How to complete this task:
Up to and including the line that holds "--as-vent: #dea1ab;", copy every line of the records below exactly, starting at the first; leave pictures out.

──────── Exercise materials ────────

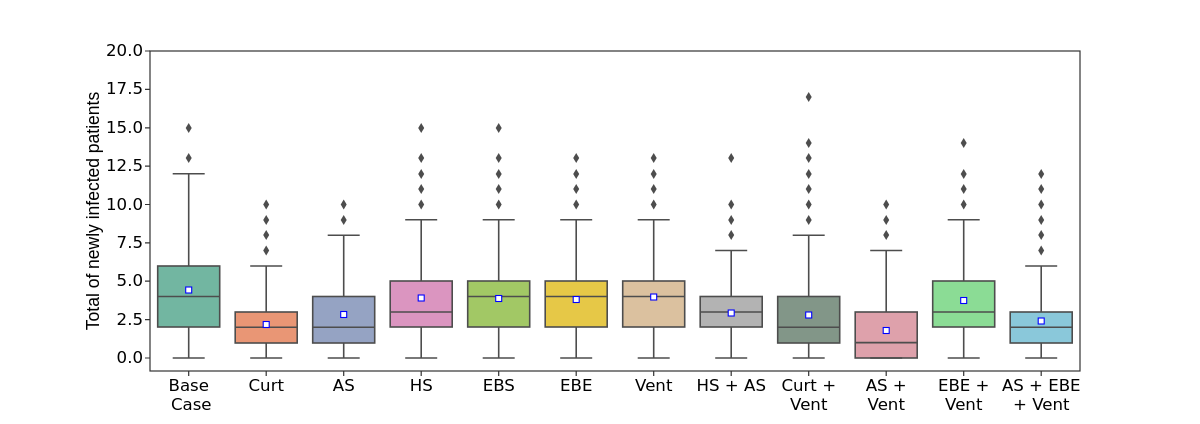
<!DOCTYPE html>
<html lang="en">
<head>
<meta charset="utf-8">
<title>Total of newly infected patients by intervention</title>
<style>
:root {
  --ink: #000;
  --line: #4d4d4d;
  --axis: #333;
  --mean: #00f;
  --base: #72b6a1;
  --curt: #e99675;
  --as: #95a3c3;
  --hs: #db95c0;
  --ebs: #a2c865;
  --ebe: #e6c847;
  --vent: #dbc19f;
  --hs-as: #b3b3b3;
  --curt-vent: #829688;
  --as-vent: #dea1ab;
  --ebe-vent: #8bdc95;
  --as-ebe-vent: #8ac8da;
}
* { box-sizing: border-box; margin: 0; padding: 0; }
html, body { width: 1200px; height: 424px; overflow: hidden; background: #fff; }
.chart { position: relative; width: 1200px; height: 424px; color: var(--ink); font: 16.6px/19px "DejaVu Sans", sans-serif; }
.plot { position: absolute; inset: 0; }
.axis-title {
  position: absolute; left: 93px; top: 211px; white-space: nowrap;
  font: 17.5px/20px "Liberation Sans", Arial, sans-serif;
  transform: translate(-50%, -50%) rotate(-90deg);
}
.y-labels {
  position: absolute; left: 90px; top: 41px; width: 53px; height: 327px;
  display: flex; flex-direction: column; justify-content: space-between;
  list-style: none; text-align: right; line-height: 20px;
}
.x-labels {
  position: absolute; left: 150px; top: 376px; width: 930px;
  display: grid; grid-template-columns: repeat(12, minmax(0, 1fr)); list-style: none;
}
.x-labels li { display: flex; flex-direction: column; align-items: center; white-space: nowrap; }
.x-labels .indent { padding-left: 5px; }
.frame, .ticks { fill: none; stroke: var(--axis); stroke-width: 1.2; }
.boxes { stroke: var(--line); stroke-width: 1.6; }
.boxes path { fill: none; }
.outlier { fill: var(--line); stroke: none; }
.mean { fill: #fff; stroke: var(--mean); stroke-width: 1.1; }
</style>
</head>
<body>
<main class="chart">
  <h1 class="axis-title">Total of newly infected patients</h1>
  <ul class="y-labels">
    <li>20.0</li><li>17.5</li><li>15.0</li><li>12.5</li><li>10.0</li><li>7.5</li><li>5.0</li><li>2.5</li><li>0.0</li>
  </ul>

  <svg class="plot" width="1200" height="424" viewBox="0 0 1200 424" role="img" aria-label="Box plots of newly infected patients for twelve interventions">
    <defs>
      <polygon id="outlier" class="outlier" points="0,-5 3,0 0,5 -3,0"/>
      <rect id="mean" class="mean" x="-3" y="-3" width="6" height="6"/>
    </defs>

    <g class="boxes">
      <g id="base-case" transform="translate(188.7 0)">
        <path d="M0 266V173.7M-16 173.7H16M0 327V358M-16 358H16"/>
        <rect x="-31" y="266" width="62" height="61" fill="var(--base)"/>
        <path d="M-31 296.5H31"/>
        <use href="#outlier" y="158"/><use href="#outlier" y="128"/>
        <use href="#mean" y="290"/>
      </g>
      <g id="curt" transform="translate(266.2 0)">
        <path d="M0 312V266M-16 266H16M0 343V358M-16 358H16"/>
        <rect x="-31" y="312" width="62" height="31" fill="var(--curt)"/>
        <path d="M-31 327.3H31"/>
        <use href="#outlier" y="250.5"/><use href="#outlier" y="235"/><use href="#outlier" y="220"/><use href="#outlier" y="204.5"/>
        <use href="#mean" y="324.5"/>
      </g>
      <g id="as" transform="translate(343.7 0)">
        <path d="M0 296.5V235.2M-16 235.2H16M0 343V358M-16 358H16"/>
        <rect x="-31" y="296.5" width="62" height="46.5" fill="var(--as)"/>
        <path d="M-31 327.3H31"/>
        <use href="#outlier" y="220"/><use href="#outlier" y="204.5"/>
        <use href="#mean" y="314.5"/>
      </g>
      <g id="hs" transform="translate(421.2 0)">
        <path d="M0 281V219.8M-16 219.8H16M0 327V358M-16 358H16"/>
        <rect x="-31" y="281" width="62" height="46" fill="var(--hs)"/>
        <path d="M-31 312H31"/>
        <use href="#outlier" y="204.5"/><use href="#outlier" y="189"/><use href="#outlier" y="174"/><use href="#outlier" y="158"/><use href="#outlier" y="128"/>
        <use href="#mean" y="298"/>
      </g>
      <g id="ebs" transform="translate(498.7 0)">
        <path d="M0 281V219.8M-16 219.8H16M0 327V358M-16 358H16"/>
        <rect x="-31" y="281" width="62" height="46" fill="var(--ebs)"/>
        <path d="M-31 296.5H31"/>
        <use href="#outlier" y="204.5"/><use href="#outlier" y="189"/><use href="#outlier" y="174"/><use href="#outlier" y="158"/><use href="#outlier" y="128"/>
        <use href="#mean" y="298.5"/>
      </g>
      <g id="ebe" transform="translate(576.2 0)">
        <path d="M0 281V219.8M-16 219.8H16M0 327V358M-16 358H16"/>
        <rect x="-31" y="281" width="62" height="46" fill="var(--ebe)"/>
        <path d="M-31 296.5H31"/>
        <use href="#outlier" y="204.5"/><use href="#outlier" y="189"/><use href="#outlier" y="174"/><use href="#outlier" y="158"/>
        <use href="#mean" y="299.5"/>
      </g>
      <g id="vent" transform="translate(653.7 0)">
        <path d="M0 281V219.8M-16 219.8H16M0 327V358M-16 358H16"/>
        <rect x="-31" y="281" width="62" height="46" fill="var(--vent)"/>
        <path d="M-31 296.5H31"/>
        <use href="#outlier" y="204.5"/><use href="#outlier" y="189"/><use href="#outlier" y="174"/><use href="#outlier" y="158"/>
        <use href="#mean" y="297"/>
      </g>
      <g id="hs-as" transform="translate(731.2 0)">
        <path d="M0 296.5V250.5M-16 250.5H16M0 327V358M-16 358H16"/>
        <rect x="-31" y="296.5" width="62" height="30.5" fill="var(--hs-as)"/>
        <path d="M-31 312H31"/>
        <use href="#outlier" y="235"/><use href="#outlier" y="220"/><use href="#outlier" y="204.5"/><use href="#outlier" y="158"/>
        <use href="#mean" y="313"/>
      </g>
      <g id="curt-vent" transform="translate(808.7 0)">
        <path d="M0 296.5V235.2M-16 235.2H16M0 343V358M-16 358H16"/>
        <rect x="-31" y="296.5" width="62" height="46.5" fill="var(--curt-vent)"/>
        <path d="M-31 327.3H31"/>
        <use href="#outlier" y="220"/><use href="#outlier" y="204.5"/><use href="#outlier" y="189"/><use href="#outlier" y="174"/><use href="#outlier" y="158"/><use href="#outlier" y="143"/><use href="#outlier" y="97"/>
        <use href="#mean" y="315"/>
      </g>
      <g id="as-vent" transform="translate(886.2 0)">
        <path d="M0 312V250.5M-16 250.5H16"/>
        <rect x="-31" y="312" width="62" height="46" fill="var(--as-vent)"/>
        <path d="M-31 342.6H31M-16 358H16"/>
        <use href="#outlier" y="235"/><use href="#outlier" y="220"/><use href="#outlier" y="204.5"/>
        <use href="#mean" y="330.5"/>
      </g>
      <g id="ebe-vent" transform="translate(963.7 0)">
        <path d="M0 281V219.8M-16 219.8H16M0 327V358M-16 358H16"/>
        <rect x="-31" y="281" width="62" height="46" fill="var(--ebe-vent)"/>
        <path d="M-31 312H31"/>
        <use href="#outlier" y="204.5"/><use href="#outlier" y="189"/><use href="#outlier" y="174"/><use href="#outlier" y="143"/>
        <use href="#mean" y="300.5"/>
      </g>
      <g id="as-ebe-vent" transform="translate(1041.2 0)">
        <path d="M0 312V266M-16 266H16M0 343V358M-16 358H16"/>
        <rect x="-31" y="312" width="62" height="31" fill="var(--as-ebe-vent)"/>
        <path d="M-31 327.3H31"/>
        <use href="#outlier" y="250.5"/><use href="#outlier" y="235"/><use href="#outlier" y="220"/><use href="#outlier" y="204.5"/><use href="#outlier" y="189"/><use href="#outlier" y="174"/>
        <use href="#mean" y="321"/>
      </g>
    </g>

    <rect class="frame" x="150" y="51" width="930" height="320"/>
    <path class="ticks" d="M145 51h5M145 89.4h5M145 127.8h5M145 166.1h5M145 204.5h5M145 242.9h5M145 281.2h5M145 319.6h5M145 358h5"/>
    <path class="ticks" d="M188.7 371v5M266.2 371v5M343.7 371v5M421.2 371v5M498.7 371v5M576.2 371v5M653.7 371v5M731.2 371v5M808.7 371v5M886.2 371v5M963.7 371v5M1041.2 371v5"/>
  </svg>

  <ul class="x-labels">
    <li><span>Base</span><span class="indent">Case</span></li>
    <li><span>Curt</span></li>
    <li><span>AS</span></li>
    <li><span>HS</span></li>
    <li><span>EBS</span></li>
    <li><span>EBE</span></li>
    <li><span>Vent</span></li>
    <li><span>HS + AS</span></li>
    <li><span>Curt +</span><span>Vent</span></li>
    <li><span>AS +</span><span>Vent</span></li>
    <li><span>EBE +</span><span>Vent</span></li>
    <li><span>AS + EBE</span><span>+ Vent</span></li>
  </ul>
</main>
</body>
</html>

────────

Task response:
<!DOCTYPE html>
<html lang="en">
<head>
<meta charset="utf-8">
<title>Total of newly infected patients by intervention</title>
<style>
:root {
  --ink: #000;
  --line: #4d4d4d;
  --axis: #333;
  --mean: #00f;
  --base: #72b6a1;
  --curt: #e99675;
  --as: #95a3c3;
  --hs: #db95c0;
  --ebs: #a2c865;
  --ebe: #e6c847;
  --vent: #dbc19f;
  --hs-as: #b3b3b3;
  --curt-vent: #829688;
  --as-vent: #dea1ab;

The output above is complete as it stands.